outperforms two smaller ones. Go as hard to wind as a keel yacht—but faster.
Vortex losses around the daggerboard tip make up a considerable percentage of the total drag. One board cuts that in half. Combining two boards into one increases chord, giving a higher Reynolds number and lower induced drag. The larger surface area means the board operates at much lower angles of attack resulting in a higher Lift/Drag ratio, less side slip and much better steering.
Unhappy with my original windward performance I went back my boat shed and built a solution.
When I relaunched my cat it was a different boat—completely. I could go upwind like a tractor at angles I’d never before seen—and fast.
More importantly, I could go upwind slowly. When the weather turns foul this ability is so important.
The steering remained light even in the heaviest of conditions and the boat tracked like it was on rails.
Asymmetric drag is undetectable, it makes no difference on what tack, to the speed or helm.
Building one daggerboard and case is quicker than making and installing two. And as a bonus, you have full use of the other hull—usually where the galley is.
My original board has been in use for the last 22 years and still looks like the day it was built, despite hitting the bottom (coming to a dead stop from 5kts on sand). I encountered plenty of stormy weather sailing over the years, operating under high load. Living proof of the excellent outright strength and fatigue strength, of wood, epoxy and e-glass as a system. Simple, inexpensive, readily available materials do the job just fine.
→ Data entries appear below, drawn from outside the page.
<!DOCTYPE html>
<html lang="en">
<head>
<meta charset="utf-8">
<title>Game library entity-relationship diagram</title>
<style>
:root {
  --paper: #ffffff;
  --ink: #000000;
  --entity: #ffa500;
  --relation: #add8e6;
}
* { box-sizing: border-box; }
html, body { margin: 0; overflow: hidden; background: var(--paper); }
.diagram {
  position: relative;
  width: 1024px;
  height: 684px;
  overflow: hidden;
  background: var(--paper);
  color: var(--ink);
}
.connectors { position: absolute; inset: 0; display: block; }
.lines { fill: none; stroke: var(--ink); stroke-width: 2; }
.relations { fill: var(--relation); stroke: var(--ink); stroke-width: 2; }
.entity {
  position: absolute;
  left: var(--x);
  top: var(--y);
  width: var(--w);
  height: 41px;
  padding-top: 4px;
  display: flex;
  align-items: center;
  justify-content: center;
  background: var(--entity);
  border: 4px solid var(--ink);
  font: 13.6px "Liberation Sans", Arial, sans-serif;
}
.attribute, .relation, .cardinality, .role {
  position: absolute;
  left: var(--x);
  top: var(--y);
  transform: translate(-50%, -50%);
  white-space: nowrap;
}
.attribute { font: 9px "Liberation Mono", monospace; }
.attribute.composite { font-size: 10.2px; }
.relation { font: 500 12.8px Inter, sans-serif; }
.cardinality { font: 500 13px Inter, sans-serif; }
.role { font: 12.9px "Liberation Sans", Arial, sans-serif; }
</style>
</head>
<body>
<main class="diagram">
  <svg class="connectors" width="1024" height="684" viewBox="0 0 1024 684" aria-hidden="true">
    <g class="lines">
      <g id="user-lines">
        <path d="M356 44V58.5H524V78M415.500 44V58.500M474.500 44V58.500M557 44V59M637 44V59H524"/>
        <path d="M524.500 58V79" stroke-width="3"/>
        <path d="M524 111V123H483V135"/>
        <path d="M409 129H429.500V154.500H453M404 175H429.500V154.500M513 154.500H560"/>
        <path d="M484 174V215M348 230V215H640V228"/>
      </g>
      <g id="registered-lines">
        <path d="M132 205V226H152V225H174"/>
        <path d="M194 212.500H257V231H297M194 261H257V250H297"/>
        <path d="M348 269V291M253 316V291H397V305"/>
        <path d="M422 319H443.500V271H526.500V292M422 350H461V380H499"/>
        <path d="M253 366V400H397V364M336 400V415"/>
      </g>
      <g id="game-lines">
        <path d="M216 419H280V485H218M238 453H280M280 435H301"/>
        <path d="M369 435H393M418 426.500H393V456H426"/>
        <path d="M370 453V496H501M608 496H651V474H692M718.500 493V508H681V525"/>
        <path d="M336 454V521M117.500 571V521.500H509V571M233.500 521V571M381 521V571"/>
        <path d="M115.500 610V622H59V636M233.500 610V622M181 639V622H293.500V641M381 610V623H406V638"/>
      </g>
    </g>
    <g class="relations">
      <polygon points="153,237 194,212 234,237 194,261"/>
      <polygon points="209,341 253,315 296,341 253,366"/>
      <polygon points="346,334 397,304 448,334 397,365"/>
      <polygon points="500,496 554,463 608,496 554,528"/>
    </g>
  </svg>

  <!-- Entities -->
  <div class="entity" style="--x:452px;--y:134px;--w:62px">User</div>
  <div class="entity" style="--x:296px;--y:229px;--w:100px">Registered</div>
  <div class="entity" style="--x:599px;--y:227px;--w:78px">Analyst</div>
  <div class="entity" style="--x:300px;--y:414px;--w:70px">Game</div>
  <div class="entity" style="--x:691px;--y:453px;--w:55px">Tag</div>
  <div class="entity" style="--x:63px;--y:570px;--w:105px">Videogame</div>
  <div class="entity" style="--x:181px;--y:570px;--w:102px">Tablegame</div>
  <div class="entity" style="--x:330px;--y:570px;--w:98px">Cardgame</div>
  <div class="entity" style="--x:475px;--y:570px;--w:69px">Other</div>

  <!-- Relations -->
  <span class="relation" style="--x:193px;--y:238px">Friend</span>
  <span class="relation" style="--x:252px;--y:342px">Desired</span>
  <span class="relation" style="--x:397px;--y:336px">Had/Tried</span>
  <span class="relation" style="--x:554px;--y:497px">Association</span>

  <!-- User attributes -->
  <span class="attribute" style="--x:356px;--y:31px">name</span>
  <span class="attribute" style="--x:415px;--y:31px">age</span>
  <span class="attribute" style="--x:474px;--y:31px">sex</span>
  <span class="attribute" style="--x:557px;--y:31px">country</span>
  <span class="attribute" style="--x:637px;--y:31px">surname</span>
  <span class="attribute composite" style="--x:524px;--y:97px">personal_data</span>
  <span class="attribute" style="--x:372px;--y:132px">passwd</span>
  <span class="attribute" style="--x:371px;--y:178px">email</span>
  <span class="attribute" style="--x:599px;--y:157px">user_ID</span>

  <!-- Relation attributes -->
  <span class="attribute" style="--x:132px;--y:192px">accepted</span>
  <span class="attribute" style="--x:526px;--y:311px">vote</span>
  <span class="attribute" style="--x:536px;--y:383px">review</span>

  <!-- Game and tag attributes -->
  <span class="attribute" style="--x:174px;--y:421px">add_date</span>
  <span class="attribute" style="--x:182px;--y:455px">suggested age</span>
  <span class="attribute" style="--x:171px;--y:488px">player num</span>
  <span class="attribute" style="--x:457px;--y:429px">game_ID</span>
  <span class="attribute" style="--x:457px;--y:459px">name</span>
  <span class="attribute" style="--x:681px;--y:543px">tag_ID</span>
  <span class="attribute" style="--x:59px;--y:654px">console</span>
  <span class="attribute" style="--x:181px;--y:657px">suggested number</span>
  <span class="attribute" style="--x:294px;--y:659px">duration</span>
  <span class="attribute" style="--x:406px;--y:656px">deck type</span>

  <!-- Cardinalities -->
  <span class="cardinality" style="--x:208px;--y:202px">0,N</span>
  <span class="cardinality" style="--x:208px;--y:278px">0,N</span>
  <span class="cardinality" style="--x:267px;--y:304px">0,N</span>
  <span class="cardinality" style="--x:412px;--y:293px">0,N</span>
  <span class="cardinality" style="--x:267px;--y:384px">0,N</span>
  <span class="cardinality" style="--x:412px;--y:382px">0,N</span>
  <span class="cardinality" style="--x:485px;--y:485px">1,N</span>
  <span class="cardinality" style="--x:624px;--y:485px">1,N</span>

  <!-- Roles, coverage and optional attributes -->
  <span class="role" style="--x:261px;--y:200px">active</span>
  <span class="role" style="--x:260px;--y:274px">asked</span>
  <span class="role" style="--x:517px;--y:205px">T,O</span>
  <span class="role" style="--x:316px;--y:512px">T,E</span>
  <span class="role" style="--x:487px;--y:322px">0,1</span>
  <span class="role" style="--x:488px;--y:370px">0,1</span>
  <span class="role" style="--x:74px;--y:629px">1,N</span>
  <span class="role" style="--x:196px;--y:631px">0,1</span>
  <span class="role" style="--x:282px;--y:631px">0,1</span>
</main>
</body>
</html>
A smaller version of the TE40 board is now available for purchase. If you are keen to get started, planning and building your board now, you can. Click the buttons above or below to learn more.